Park Slope Food Coop Rejects Israel Boycott
A well-known cooperative grocery store in Brooklyn voted to reject a boycott of Israeli goods.
At a special meeting Tuesday night, members of the Park Slope Food Coop rejected by a vote of 1,005 to 653 a proposal to hold a mail ballot referendum for all members on whether to stop selling Israeli goods.
The meeting was held at an area high school to accommodate the expected crowd, which ended up exceeding in size any previous co-op meeting, The New York Times reported.
The co-op, founded in 1973, is well known in New York City as a bastion of socially conscious consumerism. Each member is required to do a work shift of 2 hours and 45 minutes every four weeks in order to shop at the coop, which offers a wide selection of organic and other goods at significant discounts.

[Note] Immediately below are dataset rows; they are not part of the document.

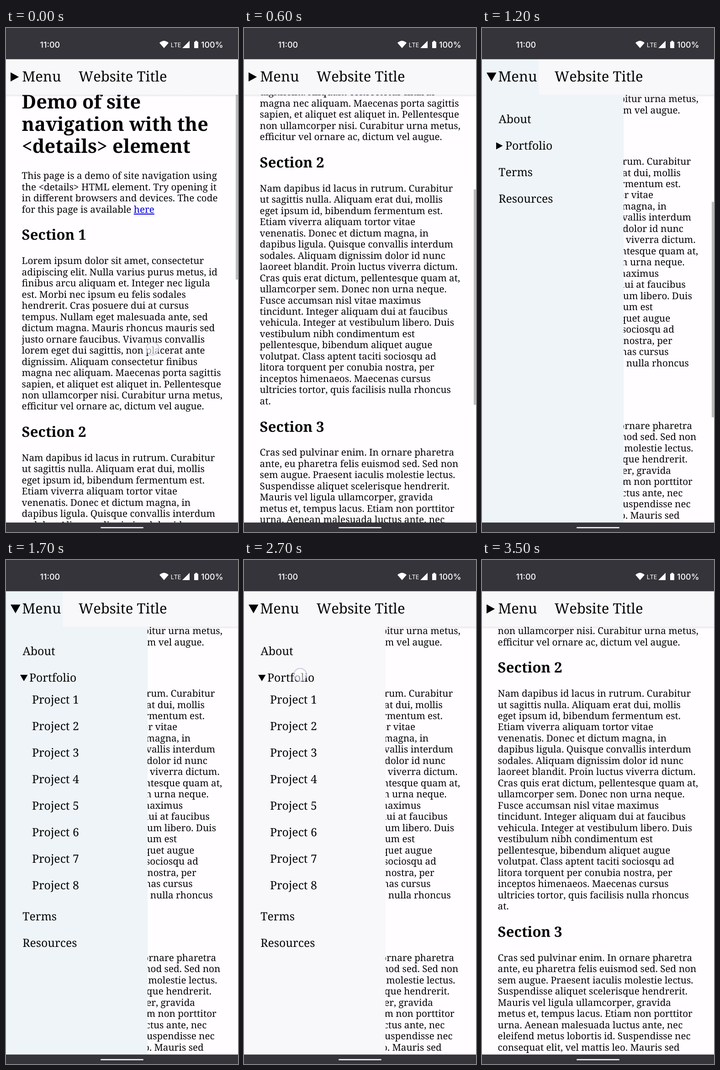
Animation of 508x1102 px, one loop 7.6 s. Source, as an HTML page:

```html
<!DOCTYPE html>
<html lang="en">
<head>
<meta charset="utf-8">
<title>Site navigation demo</title>
<style>
html, body { margin: 0; width: 100%; height: 100%; overflow: hidden; background: #fffdff; }
svg { display: block; width: 100%; height: 100%; }
text {
  font-family: "Noto Serif", serif; font-kerning: none; fill: #050506;
  text-rendering: geometricPrecision; white-space: pre;
}
.status text { font-family: Inter, sans-serif; font-weight: 500; fill: #fff; }
.status .net { font-family: "Noto Sans", sans-serif; font-weight: 400; }
.link { fill: #0000e0; text-decoration: underline; }
</style>
</head>
<body>
<svg viewBox="0 0 508 1102" preserveAspectRatio="none">
  <defs>
    <linearGradient id="shade" x1="0" y1="0" x2="0" y2="1">
      <stop offset="0" stop-color="#000" stop-opacity=".09"/>
      <stop offset="1" stop-color="#000" stop-opacity="0"/>
    </linearGradient>
  </defs>
  <rect width="508" height="1102" fill="#fffdff"/>
  <g id="page"></g>
  <rect id="bar" x="503" width="5" height="471" fill="#bcbbbe"/>
  <rect y="146" width="508" height="5" fill="url(#shade)"/>
  <rect y="68" width="508" height="78" fill="#f8f7fa"/>
  <rect id="button" y="68" width="124" height="78"/>
  <rect id="panel" y="146" width="310" height="936"/>
  <path id="menuMark"/>
  <g id="header"></g>
  <g id="menu">
    <path id="subMark"/>
    <g id="top"></g>
    <g id="projects"></g>
    <g id="rest"></g>
  </g>
  <circle id="touch" r="14" fill="#fff" fill-opacity=".58" stroke="#b9bcda" stroke-opacity=".75" stroke-width="2"/>
  <g class="status">
    <rect width="508" height="68.3" fill="#35343a"/>
    <text x="74.5" y="43" font-size="18">11:00</text>
    <path d="M336 32.5Q346 23.5 356 32.5L346 44Z" fill="#fff"/>
    <text class="net" x="360.5" y="41.5" font-size="14">LTE</text>
    <path d="M386 44H402V28Z" fill="#fff"/>
    <path d="M414.5 28h4v2h1.5q1 0 1 1v12q0 1-1 1h-7q-1 0-1-1v-12q0-1 1-1h1.500z" fill="#fff"/>
    <text x="427" y="43" font-size="18">100%</text>
  </g>
  <rect y="1081.3" width="508" height="20.7" fill="#35343a"/>
  <rect x="207" y="1091.2" width="94" height="2.6" rx="1.3" fill="#fff"/>
</svg>
<script>
const LOOP = 7600, STEP = 100, SCROLL = 647.8;
const EM = 20.7, LINE = 24.49, LEFT = 34.6, MENU_LEFT = 36.2;
const $ = id => document.getElementById(id);

function addText(parent, str, x, y, size, bold) {
  const el = document.createElementNS("http://www.w3.org/2000/svg", "text");
  el.setAttribute("x", x);
  el.setAttribute("y", y);
  el.setAttribute("font-size", size);
  if (bold) el.setAttribute("font-weight", 700);
  el.textContent = str;
  $(parent).append(el);
  return el;
}

const intro = `This page is a demo of site navigation using
the <details> HTML element. Try opening it
in different browsers and devices. The code
for this page is available `;

const sections = [
`Lorem ipsum dolor sit amet, consectetur
adipiscing elit. Nulla varius purus metus, id
finibus arcu aliquam et. Integer nec ligula
est. Morbi nec ipsum eu felis sodales
hendrerit. Cras posuere dui at cursus
tempus. Nullam eget malesuada ante, sed
dictum magna. Mauris rhoncus mauris sed
justo ornare faucibus. Vivamus convallis
lorem eget dui sagittis, non placerat ante
dignissim. Aliquam consectetur finibus
magna nec aliquam. Maecenas porta sagittis
sapien, et aliquet est aliquet in. Pellentesque
non ullamcorper nisi. Curabitur urna metus,
efficitur vel ornare ac, dictum vel augue.`,
`Nam dapibus id lacus in rutrum. Curabitur
ut sagittis nulla. Aliquam erat dui, mollis
eget ipsum id, bibendum fermentum est.
Etiam viverra aliquam tortor vitae
venenatis. Donec et dictum magna, in
dapibus ligula. Quisque convallis interdum
sodales. Aliquam dignissim dolor id nunc
laoreet blandit. Proin luctus viverra dictum.
Cras quis erat dictum, pellentesque quam at,
ullamcorper sem. Donec non urna neque.
Fusce accumsan nisl vitae maximus
tincidunt. Integer aliquam dui at faucibus
vehicula. Integer at vestibulum libero. Duis
vestibulum nibh condimentum est
pellentesque, bibendum aliquet augue
volutpat. Class aptent taciti sociosqu ad
litora torquent per conubia nostra, per
inceptos himenaeos. Maecenas cursus
ultricies tortor, quis facilisis nulla rhoncus
at.`,
`Cras sed pulvinar enim. In ornare pharetra
ante, eu pharetra felis euismod sed. Sed non
sem augue. Praesent iaculis molestie lectus.
Suspendisse aliquet scelerisque hendrerit.
Mauris vel ligula ullamcorper, gravida
metus et, tempus lacus. Etiam non porttitor
urna. Aenean malesuada luctus ante, nec
eleifend metus lobortis id. Suspendisse nec
consequat elit, vel mattis leo. Mauris sed`];

// Sets the lines of a paragraph; returns its last line and baseline.
function addParagraph(str, y) {
  let last;
  str.split("\n").forEach((line, i) => {
    if (i) y += LINE;
    last = addText("page", line, LEFT, y, EM);
  });
  return { last, y };
}

function buildPage() {
  ["Demo of site", "navigation with the", "<details> element"].forEach((line, i) =>
    addText("page", line, LEFT, 176.3 + i * 48.51, EM * 2, true));
  let { last, y } = addParagraph(intro, 330.3);
  const link = document.createElementNS("http://www.w3.org/2000/svg", "tspan");
  link.setAttribute("class", "link");
  link.textContent = "here";
  last.append(link);
  sections.forEach((body, i) => {
    addText("page", "Section " + (i + 1), LEFT, y + 59.71, EM * 1.5, true);
    y = addParagraph(body, y + 112.35).y;
  });
}

function buildMenu() {
  const size = EM * 1.2;
  addText("header", "Menu", 35.2, 117.3, EM * 1.5);
  addText("header", "Website Title", 158.7, 117.3, EM * 1.5);
  addText("top", "About", MENU_LEFT, 208.2, size);
  addText("top", "Portfolio", 51, 266.2, size);
  for (let i = 0; i < 8; i++) addText("projects", "Project " + (i + 1), MENU_LEFT + EM, 313.9 + i * 57.95, size);
  addText("rest", "Terms", MENU_LEFT, 324.2, size);
  addText("rest", "Resources", MENU_LEFT, 382.2, size);
}

// Time windows in ms; each glow ends with its strength, each tap with its place.
const within = (t, [from, to]) => t >= from && t < to;
const menuOpen = [1100, 3400], subOpen = [1700, 2900];
const glows = [
  [1000, 1300, 1], [1300, 1400, .5],
  [1600, 1800, 1], [1800, 1900, .5],
  [2800, 3000, 1], [3300, 3500, 1]
];
const taps = [
  [900, 1100, 70, 104], [1500, 1700, 123, 251],
  [2700, 2900, 123, 251], [3200, 3400, 70, 104]
];

function scrollAt(t) {
  const u = Math.min(1, t / 800) ** 0.713;
  return SCROLL * u * u * (3 - 2 * u);
}

function mix(k) {
  const from = [248, 247, 250], to = [238, 244, 248];
  return `rgb(${from.map((c, i) => Math.round(c + (to[i] - c) * k))})`;
}

function show(id, on) { $(id).style.display = on ? "" : "none"; }

function render(ms) {
  const t = Math.floor(ms / STEP) * STEP;
  const scroll = scrollAt(t);
  const open = within(t, menuOpen), sub = within(t, subOpen);
  const glow = glows.find(g => within(t, g));
  const tint = mix(glow ? glow[2] : 0);

  $("page").setAttribute("transform", `translate(0 ${-scroll})`);
  $("bar").setAttribute("y", 79 + scroll * 0.465);
  $("bar").setAttribute("opacity", t < 1300 ? 1 : t < 1400 ? .5 : 0);

  $("button").setAttribute("fill", tint);
  $("panel").setAttribute("fill", tint);
  show("panel", open);
  show("menu", open);
  show("projects", sub);
  $("rest").setAttribute("transform", `translate(0 ${sub ? 463.7 : 0})`);
  $("menuMark").setAttribute("d", open ? "M10 97.500H31.500L20.800 116.500Z" : "M10 97L28.200 107L10 117Z");
  $("subMark").setAttribute("d", sub ? "M31 251H47.500L39.200 265Z" : "M31 250L45.500 257.500L31 265.500Z");

  const tap = t < 300 ? [0, 300, 321, 701 - scroll] : taps.find(p => within(t, p));
  show("touch", tap);
  if (tap) {
    $("touch").setAttribute("cx", tap[2]);
    $("touch").setAttribute("cy", tap[3]);
  }
}

buildPage();
buildMenu();
const start = performance.now();
function tick() {
  render((performance.now() - start) % LOOP);
  requestAnimationFrame(tick);
}
render(0);
requestAnimationFrame(tick);
</script>
</body>
</html>
```
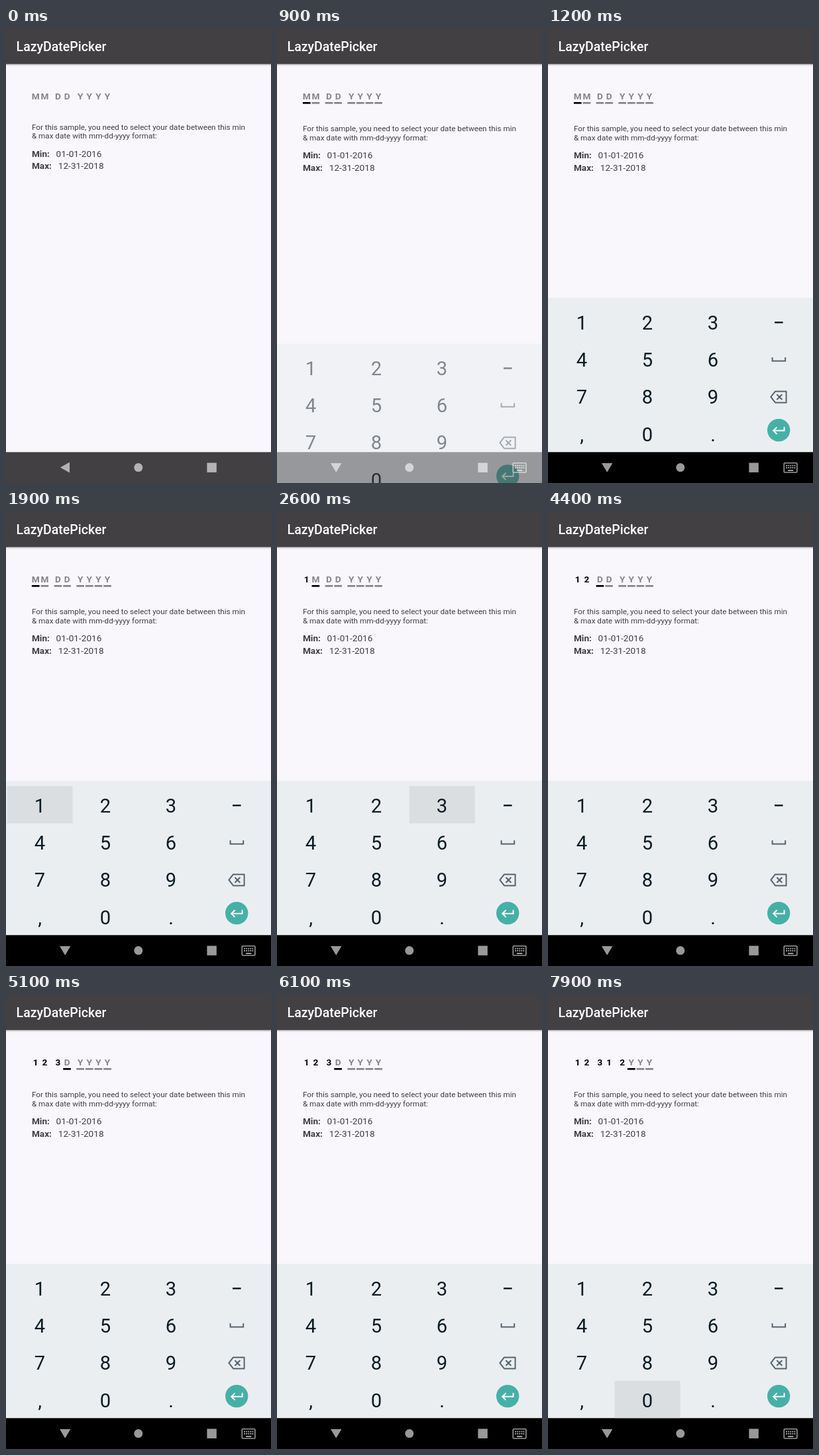
Recreate the animation shown at these times as an HTML page. Size 400x688 px, loop 8 s.

```html
<!DOCTYPE html>
<html lang="en">
<head>
<meta charset="utf-8">
<title>LazyDatePicker</title>
<style>
  html, body { margin: 0; width: 100%; height: 100%; overflow: hidden; background: #f9f7fb; }
  svg { display: block; width: 400px; height: 688px; font-family: Roboto, sans-serif; }
  .title { font-size: 19.5px; font-weight: 500; fill: #fff; }
  .hint { font-size: 11.68px; fill: #403e41; }
  .limit { font-size: 13.63px; fill: #403e41; }
  .limit .b { font-weight: 700; }
  .cell { font-size: 13.63px; font-weight: 700; text-anchor: middle; }
  .key { font-size: 29.2px; fill: #0b1c24; text-anchor: middle; }
  .line { fill: none; stroke: #54646c; stroke-width: 2; }
</style>
</head>
<body>
<svg viewBox="0 0 400 688">
  <defs>
    <linearGradient id="shade" x2="0" y2="1">
      <stop offset="0" stop-color="#000" stop-opacity=".24"/>
      <stop offset="1" stop-color="#000" stop-opacity="0"/>
    </linearGradient>
    <clipPath id="room"><rect x="38" y="90" width="330" height="30"/></clipPath>
  </defs>
  <rect width="400" height="688" fill="#f9f7fb"/>
  <rect y="54" width="400" height="4" fill="url(#shade)"/>
  <rect width="400" height="54.5" fill="#424043"/>
  <text class="title" x="15.6" y="35">LazyDatePicker</text>

  <g clip-path="url(#room)"><g id="date"></g></g>
  <g id="info">
    <text class="hint" x="38.9" y="153.7">For this sample, you need to select your date between this min</text>
    <text class="hint" x="38.9" y="167.3">&amp; max date with mm-dd-yyyy format:</text>
    <text class="limit" y="194.7"><tspan class="b" x="38.9">Min:</tspan><tspan x="75.6">01-01-2016</tspan></text>
    <text class="limit" y="213.2"><tspan class="b" x="38.9">Max:</tspan><tspan x="78.8">12-31-2018</tspan></text>
  </g>

  <rect y="641.3" width="400" height="46.7" fill="#424043"/>
  <g id="board">
    <rect y="408" width="400" height="234" fill="#ebeef1"/>
    <rect y="641.3" width="400" height="190" fill="#000"/>
    <rect id="press" width="99" height="56.3" fill="#dadee1"/>
    <g id="keys"></g>
    <path d="M342 445.2h12.6" stroke="#0b1c24" stroke-width="2.5"/>
    <path class="line" d="M338.6 498v5.5h19.6v-5.5"/>
    <path class="line" d="M343 549.4h16.6v17H343l-6.6-8.5zM345.4 554l8 8m0-8l-8 8" stroke-linejoin="round"/>
    <circle cx="348.2" cy="608.1" r="17.2" fill="#46b0a7"/>
    <path d="M356.6 603.2v5.6h-16m5-5.3l-5.4 5.3 5.4 5.3" fill="none" stroke="#fff" stroke-width="2"/>
  </g>

  <g fill="#fff" opacity=".6">
    <path id="back"/>
    <circle cx="199.8" cy="664.6" r="6.5"/>
    <rect x="303.4" y="657.5" width="14.4" height="14.4"/>
    <g id="ime">
      <rect x="356.3" y="657.8" width="19.6" height="14.2" rx="1" fill="none" stroke="#fff" stroke-width="1.6"/>
      <path d="M359 661.7h14.4M359 665h14.4" stroke="#fff" stroke-width="2" stroke-dasharray="2 1.1"/>
      <path d="M362 669h8.4" stroke="#fff" stroke-width="2"/>
    </g>
  </g>
</svg>
<script>
const $ = id => document.getElementById(id);
const LOOP = 8000;
const MASK = "MMDDYYYY", TYPED = "12312";
const KEYS = ["123", "456", "789", ",0."];
const colX = c => 51 + 99 * c;
const rowY = r => 455.6 + 56.3 * r;
const cellX = i => 38.9 + 13.63 * i + 6.45 * ((i > 1) + (i > 3));

// Each step changes only the listed properties.
const STEPS = [
  [0, { focus: false, kb: 0, typed: 0, key: "", shift: 0 }],
  [600, { focus: true }],
  [800, { kb: 0.12 }],
  [900, { kb: 0.505 }],
  [1000, { kb: 0.84 }],
  [1100, { kb: 0.96 }],
  [1200, { kb: 1 }],
  [1900, { key: "1" }],
  [2500, { key: "", typed: 1 }],
  [2600, { key: "3" }],
  [2700, { key: "", shift: 3 }],
  [2800, { shift: 5.5 }],
  [2900, { shift: -2.2 }],
  [3400, { shift: 0 }],
  [3500, { key: "2" }],
  [4400, { key: "", typed: 2 }],
  [4500, { key: "3" }],
  [5100, { key: "", typed: 3 }],
  [5200, { shift: 3 }],
  [5300, { shift: 5.5 }],
  [5400, { shift: -2.2 }],
  [6100, { shift: 0 }],
  [7200, { typed: 4 }],
  [7300, { typed: 5 }],
  [7900, { key: "0" }]
];

$("keys").innerHTML = KEYS.map((row, r) => [...row].map((k, c) =>
  `<text class="key" x="${colX(c)}" y="${rowY(r)}">${k}</text>`).join("")).join("");

$("date").innerHTML = [...MASK].map((_, i) =>
  `<text class="cell" x="${cellX(i) + 5.85}" y="108.1"></text>
   <rect x="${cellX(i)}" y="112" width="11.7" height="2.7"/>`).join("");
const letters = [...document.querySelectorAll(".cell")];
const bars = [...$("date").querySelectorAll("rect")];

function draw(s) {
  letters.forEach((el, i) => {
    const done = i < s.typed;
    el.textContent = done ? TYPED[i] : MASK[i];
    el.setAttribute("fill", done ? "#000" : "#868487");
    bars[i].setAttribute("fill", i === s.typed ? "#000" : "#868487");
    bars[i].style.display = s.focus && !done ? "" : "none";
  });
  $("date").setAttribute("transform", `translate(${s.shift} 0)`);
  $("info").setAttribute("transform", `translate(0 ${s.focus ? 2.7 : 0})`);

  $("board").setAttribute("opacity", s.kb);
  $("board").setAttribute("transform", `translate(0 ${140 * (1 - s.kb)})`);
  $("ime").style.display = s.kb ? "" : "none";
  $("back").setAttribute("d", s.kb ? "M81 657.9h16.4l-8.2 13.8z" : "M82 664.6l14-8v16z");

  const r = KEYS.findIndex(row => s.key && row.includes(s.key));
  $("press").style.display = r < 0 ? "none" : "";
  if (r >= 0) {
    $("press").setAttribute("x", 2 + 99 * KEYS[r].indexOf(s.key) - 0.4);
    $("press").setAttribute("y", 416 + 56.3 * r);
  }
}

const start = performance.now();
let shown = -1;
function tick() {
  const t = (performance.now() - start) % LOOP;
  const n = STEPS.filter(([at]) => at <= t).length;
  if (n !== shown) {
    shown = n;
    draw(Object.assign({}, ...STEPS.slice(0, n).map(step => step[1])));
  }
  requestAnimationFrame(tick);
}
tick();
</script>
</body>
</html>
```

Supporters and opponents of a boycott had campaigned aggressively in the run-up to the vote at the co-op, which has a large number of Jewish members.
The call to boycott Israeli goods had been percolating for several years, the subject of vigorous debate in the co-op’s newsletter.
The issue garnered substantial media attention. New York City Mayor Michael Bloomberg and other elected officials strongly criticized the boycott proposal.
“I think it has nothing to do with the food,” Bloomberg said Monday when asked about the boycott at a news conference. “The issue is there are people who want Israel to be torn apart and everybody to be massacred, and America is not going to let that happen.”
The co-op’s general manager and one of its founders, Joe Holtz, urged members to reject the boycott call, calling it “divisive.”
The co-op reportedly sells only a handful of Israeli-made products.